Once a person is convicted and sentenced, there are still legal remedies available to reverse the conviction, obtain a new trial, or receive a new or different sentence. The criminal defense team at Kimerer & Derrick, P.C., are experienced in handling appeals and obtaining post-conviction relief and can assist in getting relief from a conviction after trial or even after a plea agreement has been entered.
Appeals and post-conviction relief are different remedies. An appeal is a constitutional right and is available following a conviction after trial, and sometimes may arise during the course of the lower court proceedings. An appeal is meant to identify and correct errors that took place during the trial and sentencing proceedings, as well as issues addressed in pretrial motions. A person is entitled to relief on appeal regardless of who committed the error. The most common claims of error involve the judge making inaccurate legal rulings, including allowing improper evidence or testimony into trial. Improper conduct committed by the government can also be identified and challenged on appeal. It is best to have a knowledgeable and experienced criminal attorney review the record to determine all of the issues that can be raised on appeal. Often, if an issue is not identified and presented on the appeal, it cannot be raised again in the future. There are specific deadlines where an appeal must be filed, so it is critical to contact an attorney immediately for assistance on an appeal.
The appeals process has its own set of procedural rules, deadlines, and requirements regarding evidence and testimony. A trial, especially one involving capital crimes, is a very complex machine whose purpose is to ensure justice is done. The system does not always work as intended. Understanding how to operate within the expectations and limitations of appellate procedure is important for leveraging your case and avoiding delays or denials. Kimerer & Derrick lawyers have represented numerous clients in criminal appeals at both the state and federal levels.
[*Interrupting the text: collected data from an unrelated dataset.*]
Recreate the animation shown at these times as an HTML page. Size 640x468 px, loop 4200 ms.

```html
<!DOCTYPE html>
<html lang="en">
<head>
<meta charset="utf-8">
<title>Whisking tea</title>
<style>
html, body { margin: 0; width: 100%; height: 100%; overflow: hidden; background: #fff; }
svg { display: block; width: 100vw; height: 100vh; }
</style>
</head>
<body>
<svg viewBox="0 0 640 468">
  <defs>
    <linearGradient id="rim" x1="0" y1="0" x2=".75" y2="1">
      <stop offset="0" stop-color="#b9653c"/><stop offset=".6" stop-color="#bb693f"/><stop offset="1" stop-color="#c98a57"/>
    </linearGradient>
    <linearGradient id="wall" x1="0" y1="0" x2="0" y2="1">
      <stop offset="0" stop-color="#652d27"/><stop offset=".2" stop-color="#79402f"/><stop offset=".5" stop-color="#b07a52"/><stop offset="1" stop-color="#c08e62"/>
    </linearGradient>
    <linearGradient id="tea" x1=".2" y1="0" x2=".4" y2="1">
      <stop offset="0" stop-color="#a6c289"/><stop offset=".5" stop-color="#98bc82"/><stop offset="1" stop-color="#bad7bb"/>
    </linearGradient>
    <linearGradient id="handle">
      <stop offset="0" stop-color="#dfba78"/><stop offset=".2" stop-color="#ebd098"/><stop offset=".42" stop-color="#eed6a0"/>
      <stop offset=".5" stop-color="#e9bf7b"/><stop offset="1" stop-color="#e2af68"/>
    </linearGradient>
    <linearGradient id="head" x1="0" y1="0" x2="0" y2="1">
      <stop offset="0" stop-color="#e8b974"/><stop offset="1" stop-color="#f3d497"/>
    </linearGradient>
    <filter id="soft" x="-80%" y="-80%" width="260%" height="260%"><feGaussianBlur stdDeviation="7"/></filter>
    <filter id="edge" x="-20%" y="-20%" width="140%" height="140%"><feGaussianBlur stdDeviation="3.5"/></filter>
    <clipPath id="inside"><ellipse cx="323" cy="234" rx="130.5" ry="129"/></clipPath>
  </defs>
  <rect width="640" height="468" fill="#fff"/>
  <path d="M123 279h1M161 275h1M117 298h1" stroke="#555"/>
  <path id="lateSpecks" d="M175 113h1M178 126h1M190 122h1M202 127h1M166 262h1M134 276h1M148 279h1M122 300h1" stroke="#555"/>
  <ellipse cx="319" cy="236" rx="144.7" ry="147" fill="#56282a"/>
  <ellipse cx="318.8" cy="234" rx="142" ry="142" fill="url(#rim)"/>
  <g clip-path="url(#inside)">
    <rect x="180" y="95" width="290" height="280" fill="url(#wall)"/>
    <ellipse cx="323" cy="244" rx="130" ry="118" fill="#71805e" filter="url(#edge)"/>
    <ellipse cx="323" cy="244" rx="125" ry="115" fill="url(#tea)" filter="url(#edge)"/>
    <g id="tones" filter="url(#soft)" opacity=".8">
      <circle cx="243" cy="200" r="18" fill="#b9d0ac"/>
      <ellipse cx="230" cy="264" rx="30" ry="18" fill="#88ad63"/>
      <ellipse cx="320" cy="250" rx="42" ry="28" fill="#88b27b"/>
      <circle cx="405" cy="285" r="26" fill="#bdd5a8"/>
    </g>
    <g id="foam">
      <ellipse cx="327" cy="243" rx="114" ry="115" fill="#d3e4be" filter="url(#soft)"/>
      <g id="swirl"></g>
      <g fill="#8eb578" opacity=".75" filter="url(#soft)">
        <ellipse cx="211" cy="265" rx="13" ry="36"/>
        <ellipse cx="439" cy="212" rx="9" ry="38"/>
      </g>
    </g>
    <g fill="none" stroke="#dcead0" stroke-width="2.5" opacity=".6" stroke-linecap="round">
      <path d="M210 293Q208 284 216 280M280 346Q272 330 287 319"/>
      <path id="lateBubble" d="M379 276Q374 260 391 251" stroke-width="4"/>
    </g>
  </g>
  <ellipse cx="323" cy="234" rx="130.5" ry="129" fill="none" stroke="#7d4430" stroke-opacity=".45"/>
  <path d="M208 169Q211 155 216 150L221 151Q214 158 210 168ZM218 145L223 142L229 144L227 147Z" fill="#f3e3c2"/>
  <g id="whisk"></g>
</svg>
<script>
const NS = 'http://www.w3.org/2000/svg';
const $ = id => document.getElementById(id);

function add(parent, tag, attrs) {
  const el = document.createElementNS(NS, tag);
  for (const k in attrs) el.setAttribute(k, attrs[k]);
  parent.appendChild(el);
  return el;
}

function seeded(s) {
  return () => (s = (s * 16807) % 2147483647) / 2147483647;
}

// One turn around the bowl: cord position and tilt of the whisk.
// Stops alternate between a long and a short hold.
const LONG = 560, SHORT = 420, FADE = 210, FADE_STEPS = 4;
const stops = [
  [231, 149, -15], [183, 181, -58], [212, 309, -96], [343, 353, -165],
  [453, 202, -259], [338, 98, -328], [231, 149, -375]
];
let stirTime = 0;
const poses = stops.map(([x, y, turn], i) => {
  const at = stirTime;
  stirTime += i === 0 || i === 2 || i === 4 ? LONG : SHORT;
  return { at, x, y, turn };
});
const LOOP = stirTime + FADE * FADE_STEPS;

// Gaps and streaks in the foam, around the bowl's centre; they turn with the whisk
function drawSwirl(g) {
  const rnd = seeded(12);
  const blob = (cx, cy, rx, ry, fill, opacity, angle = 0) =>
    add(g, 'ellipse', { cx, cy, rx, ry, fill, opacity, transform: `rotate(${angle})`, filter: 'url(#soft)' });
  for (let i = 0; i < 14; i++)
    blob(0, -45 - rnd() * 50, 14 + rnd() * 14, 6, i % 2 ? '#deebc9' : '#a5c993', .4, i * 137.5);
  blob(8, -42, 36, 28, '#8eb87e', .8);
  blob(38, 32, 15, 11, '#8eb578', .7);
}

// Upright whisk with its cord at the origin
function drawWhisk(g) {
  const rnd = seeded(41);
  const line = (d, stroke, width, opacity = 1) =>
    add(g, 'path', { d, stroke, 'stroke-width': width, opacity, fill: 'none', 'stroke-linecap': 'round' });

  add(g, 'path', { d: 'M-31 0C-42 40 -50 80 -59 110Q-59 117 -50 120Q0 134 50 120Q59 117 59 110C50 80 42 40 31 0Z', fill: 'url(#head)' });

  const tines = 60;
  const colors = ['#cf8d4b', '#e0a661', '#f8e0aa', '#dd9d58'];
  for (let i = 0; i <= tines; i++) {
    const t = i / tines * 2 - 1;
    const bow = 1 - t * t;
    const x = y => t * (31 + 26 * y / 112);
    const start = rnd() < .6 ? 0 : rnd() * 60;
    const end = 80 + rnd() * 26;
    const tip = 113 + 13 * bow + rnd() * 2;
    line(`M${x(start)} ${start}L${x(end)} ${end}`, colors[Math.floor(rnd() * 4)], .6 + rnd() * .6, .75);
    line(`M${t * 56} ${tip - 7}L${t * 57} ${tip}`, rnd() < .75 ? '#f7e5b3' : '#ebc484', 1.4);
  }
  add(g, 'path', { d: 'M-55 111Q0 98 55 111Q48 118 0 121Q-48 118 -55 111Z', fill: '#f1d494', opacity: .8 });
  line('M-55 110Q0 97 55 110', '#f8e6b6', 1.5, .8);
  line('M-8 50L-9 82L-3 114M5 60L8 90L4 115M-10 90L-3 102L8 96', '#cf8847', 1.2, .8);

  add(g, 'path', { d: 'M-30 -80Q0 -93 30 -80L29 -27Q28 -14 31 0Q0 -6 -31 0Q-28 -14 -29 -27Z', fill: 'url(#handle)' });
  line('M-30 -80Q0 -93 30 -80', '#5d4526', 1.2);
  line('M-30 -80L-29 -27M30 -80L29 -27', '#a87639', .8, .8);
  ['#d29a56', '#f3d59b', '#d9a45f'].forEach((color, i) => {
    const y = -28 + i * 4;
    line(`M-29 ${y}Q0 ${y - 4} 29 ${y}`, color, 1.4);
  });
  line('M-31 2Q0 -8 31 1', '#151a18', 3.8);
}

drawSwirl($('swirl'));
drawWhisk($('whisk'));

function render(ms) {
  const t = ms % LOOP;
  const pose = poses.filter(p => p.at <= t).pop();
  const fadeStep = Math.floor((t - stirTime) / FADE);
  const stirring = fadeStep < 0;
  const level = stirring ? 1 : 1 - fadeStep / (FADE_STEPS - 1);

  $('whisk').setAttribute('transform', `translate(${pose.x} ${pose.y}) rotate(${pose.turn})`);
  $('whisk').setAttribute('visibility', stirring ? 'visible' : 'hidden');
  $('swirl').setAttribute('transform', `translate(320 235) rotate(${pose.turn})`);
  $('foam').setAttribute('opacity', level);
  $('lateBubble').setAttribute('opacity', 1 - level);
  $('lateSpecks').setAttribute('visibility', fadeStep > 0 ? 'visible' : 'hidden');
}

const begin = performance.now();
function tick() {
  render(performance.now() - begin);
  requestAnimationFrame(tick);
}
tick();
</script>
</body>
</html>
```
Post-Conviction Relief Petitions after Trial
Post-conviction relief petitions are different than an appeal. Also called “PCR’s” or “Rule 32 petitions”, Post-conviction relief is available after an appeal is unsuccessful, following entry of a plea agreement or at any time there is new evidence that the court should consider. Just like with appeals, there are deadlines that a person must meet to file a timely PCR petition. Issues not timely raised in a PCR proceeding may be deemed waived. In that instance courts will not consider the petition except in rare instances.
After an appeal has been filed and resolved, a person can still file a PCR Petition challenging other aspects of the case that could not be addressed on appeal. This normally relates to the conduct of the defense attorney. If the defense attorney was ineffective for any number of reasons, an individual may be entitled to have their conviction or sentence vacated which results in a new trial or the opportunity to be re-sentenced.
Post-Conviction Relief Petitions after a Plea Agreement
When a person enters a plea agreement they waive or give up the right to direct appeal. They retain, however, the right to challenge their sentence, or the conduct of their attorney in a post-conviction relief proceeding. In many cases, the judge did not properly consider information that should have resulted in a more lenient sentence. In other instances, the attorney did not present information that should have been presented. Additionally, there are cases where the defense attorney did not properly advise a client about their case, the plea offer or penalties associated with it. Any of these reasons, along with many others, entitle a court to grant relief from the conviction or penalty.
Kimerer & Derrick work directly with the Innocence Project, a legal defense organization begun by Barry Scheck and Peter Neufeld. The Innocence Project is dedicated to exonerating people wrongly convicted for crimes they did not commit. Their work has helped free people on death row, as well as numerous people wrongly convicted for other offenses.